* **TASK OBJECTIVE**
For every record beneath this instruction, give an exact repetition, omitting images.
☆ ☆ ☆ ☆ ☆ ☆ ☆
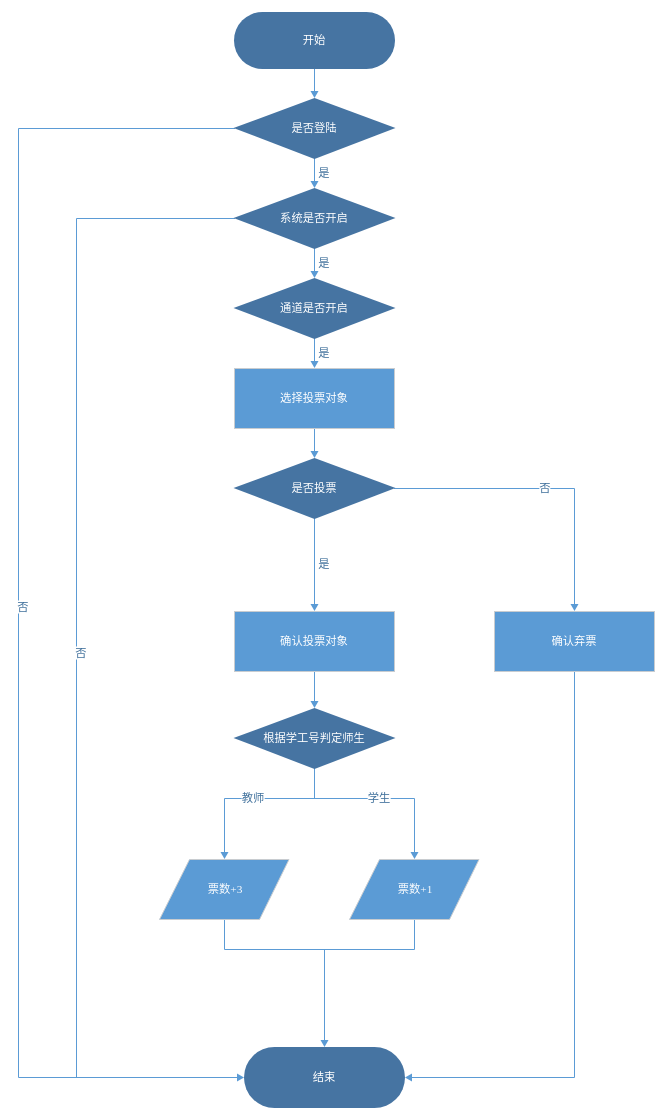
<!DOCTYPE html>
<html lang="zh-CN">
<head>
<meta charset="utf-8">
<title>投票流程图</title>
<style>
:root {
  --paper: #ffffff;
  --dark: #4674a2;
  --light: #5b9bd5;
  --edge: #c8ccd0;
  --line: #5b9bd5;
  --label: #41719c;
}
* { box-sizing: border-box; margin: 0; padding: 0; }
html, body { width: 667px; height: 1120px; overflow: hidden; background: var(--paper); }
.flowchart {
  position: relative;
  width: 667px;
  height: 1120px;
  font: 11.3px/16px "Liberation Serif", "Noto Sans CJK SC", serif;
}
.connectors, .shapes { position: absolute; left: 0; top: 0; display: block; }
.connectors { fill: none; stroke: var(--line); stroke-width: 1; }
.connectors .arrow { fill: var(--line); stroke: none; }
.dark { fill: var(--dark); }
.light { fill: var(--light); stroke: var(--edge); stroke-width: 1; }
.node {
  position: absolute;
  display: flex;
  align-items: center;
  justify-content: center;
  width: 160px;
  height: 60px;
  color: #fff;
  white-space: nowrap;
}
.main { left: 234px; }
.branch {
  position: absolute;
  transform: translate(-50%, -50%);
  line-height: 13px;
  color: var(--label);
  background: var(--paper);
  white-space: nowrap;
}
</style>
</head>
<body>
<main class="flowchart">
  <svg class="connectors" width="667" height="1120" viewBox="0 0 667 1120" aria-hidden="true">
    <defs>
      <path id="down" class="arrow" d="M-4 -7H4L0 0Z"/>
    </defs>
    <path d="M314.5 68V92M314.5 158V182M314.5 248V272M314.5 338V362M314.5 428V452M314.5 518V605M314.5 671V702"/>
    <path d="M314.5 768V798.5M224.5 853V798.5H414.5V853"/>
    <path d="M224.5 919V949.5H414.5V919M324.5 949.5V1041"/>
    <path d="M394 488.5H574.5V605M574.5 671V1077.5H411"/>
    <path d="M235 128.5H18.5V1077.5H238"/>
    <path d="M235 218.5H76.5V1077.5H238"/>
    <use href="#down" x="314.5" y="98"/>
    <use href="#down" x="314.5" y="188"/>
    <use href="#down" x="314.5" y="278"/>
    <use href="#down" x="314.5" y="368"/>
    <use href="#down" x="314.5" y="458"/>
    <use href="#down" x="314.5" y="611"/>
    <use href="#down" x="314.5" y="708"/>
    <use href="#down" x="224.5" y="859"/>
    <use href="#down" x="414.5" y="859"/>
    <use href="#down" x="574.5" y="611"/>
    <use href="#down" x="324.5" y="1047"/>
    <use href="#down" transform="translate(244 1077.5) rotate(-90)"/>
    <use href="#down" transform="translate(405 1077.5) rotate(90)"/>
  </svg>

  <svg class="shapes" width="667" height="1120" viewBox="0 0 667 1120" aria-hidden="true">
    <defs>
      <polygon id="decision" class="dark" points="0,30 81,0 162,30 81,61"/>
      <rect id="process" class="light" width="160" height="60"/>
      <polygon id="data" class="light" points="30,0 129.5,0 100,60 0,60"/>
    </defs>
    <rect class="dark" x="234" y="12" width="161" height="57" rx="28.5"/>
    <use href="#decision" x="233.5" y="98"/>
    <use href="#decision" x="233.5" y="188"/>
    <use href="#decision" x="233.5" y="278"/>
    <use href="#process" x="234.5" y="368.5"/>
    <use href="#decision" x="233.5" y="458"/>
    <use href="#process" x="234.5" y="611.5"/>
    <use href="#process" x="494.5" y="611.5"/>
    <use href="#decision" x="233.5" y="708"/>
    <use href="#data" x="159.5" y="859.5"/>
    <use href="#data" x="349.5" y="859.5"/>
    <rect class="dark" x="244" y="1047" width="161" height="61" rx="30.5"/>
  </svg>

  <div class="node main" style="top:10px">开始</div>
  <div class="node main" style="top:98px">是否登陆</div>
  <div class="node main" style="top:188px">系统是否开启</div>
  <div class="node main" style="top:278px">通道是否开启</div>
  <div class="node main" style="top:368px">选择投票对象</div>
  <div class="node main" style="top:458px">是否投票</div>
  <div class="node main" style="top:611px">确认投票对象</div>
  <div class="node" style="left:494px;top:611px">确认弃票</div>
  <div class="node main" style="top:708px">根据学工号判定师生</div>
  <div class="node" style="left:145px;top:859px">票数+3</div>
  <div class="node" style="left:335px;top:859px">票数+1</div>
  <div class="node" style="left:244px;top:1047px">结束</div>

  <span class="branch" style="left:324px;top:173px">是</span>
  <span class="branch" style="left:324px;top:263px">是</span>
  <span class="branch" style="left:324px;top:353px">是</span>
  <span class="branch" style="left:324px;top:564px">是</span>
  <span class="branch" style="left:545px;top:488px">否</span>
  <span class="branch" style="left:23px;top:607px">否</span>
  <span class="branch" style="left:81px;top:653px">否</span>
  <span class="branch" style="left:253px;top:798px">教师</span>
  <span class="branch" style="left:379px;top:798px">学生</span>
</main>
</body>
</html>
☆ ☆ ☆ ☆ ☆ ☆ ☆
* **TASK RESPONSE**
<!DOCTYPE html>
<html lang="zh-CN">
<head>
<meta charset="utf-8">
<title>投票流程图</title>
<style>
:root {
  --paper: #ffffff;
  --dark: #4674a2;
  --light: #5b9bd5;
  --edge: #c8ccd0;
  --line: #5b9bd5;
  --label: #41719c;
}
* { box-sizing: border-box; margin: 0; padding: 0; }
html, body { width: 667px; height: 1120px; overflow: hidden; background: var(--paper); }
.flowchart {
  position: relative;
  width: 667px;
  height: 1120px;
  font: 11.3px/16px "Liberation Serif", "Noto Sans CJK SC", serif;
}
.connectors, .shapes { position: absolute; left: 0; top: 0; display: block; }
.connectors { fill: none; stroke: var(--line); stroke-width: 1; }
.connectors .arrow { fill: var(--line); stroke: none; }
.dark { fill: var(--dark); }
.light { fill: var(--light); stroke: var(--edge); stroke-width: 1; }
.node {
  position: absolute;
  display: flex;
  align-items: center;
  justify-content: center;
  width: 160px;
  height: 60px;
  color: #fff;
  white-space: nowrap;
}
.main { left: 234px; }
.branch {
  position: absolute;
  transform: translate(-50%, -50%);
  line-height: 13px;
  color: var(--label);
  background: var(--paper);
  white-space: nowrap;
}
</style>
</head>
<body>
<main class="flowchart">
  <svg class="connectors" width="667" height="1120" viewBox="0 0 667 1120" aria-hidden="true">
    <defs>
      <path id="down" class="arrow" d="M-4 -7H4L0 0Z"/>
    </defs>
    <path d="M314.5 68V92M314.5 158V182M314.5 248V272M314.5 338V362M314.5 428V452M314.5 518V605M314.5 671V702"/>
    <path d="M314.5 768V798.5M224.5 853V798.5H414.5V853"/>
    <path d="M224.5 919V949.5H414.5V919M324.5 949.5V1041"/>
    <path d="M394 488.5H574.5V605M574.5 671V1077.5H411"/>
    <path d="M235 128.5H18.5V1077.5H238"/>
    <path d="M235 218.5H76.5V1077.5H238"/>
    <use href="#down" x="314.5" y="98"/>
    <use href="#down" x="314.5" y="188"/>
    <use href="#down" x="314.5" y="278"/>
    <use href="#down" x="314.5" y="368"/>
    <use href="#down" x="314.5" y="458"/>
    <use href="#down" x="314.5" y="611"/>
    <use href="#down" x="314.5" y="708"/>
    <use href="#down" x="224.5" y="859"/>
    <use href="#down" x="414.5" y="859"/>
    <use href="#down" x="574.5" y="611"/>
    <use href="#down" x="324.5" y="1047"/>
    <use href="#down" transform="translate(244 1077.5) rotate(-90)"/>
    <use href="#down" transform="translate(405 1077.5) rotate(90)"/>
  </svg>

  <svg class="shapes" width="667" height="1120" viewBox="0 0 667 1120" aria-hidden="true">
    <defs>
      <polygon id="decision" class="dark" points="0,30 81,0 162,30 81,61"/>
      <rect id="process" class="light" width="160" height="60"/>
      <polygon id="data" class="light" points="30,0 129.5,0 100,60 0,60"/>
    </defs>
    <rect class="dark" x="234" y="12" width="161" height="57" rx="28.5"/>
    <use href="#decision" x="233.5" y="98"/>
    <use href="#decision" x="233.5" y="188"/>
    <use href="#decision" x="233.5" y="278"/>
    <use href="#process" x="234.5" y="368.5"/>
    <use href="#decision" x="233.5" y="458"/>
    <use href="#process" x="234.5" y="611.5"/>
    <use href="#process" x="494.5" y="611.5"/>
    <use href="#decision" x="233.5" y="708"/>
    <use href="#data" x="159.5" y="859.5"/>
    <use href="#data" x="349.5" y="859.5"/>
    <rect class="dark" x="244" y="1047" width="161" height="61" rx="30.5"/>
  </svg>

  <div class="node main" style="top:10px">开始</div>
  <div class="node main" style="top:98px">是否登陆</div>
  <div class="node main" style="top:188px">系统是否开启</div>
  <div class="node main" style="top:278px">通道是否开启</div>
  <div class="node main" style="top:368px">选择投票对象</div>
  <div class="node main" style="top:458px">是否投票</div>
  <div class="node main" style="top:611px">确认投票对象</div>
  <div class="node" style="left:494px;top:611px">确认弃票</div>
  <div class="node main" style="top:708px">根据学工号判定师生</div>
  <div class="node" style="left:145px;top:859px">票数+3</div>
  <div class="node" style="left:335px;top:859px">票数+1</div>
  <div class="node" style="left:244px;top:1047px">结束</div>

  <span class="branch" style="left:324px;top:173px">是</span>
  <span class="branch" style="left:324px;top:263px">是</span>
  <span class="branch" style="left:324px;top:353px">是</span>
  <span class="branch" style="left:324px;top:564px">是</span>
  <span class="branch" style="left:545px;top:488px">否</span>
  <span class="branch" style="left:23px;top:607px">否</span>
  <span class="branch" style="left:81px;top:653px">否</span>
  <span class="branch" style="left:253px;top:798px">教师</span>
  <span class="branch" style="left:379px;top:798px">学生</span>
</main>
</body>
</html>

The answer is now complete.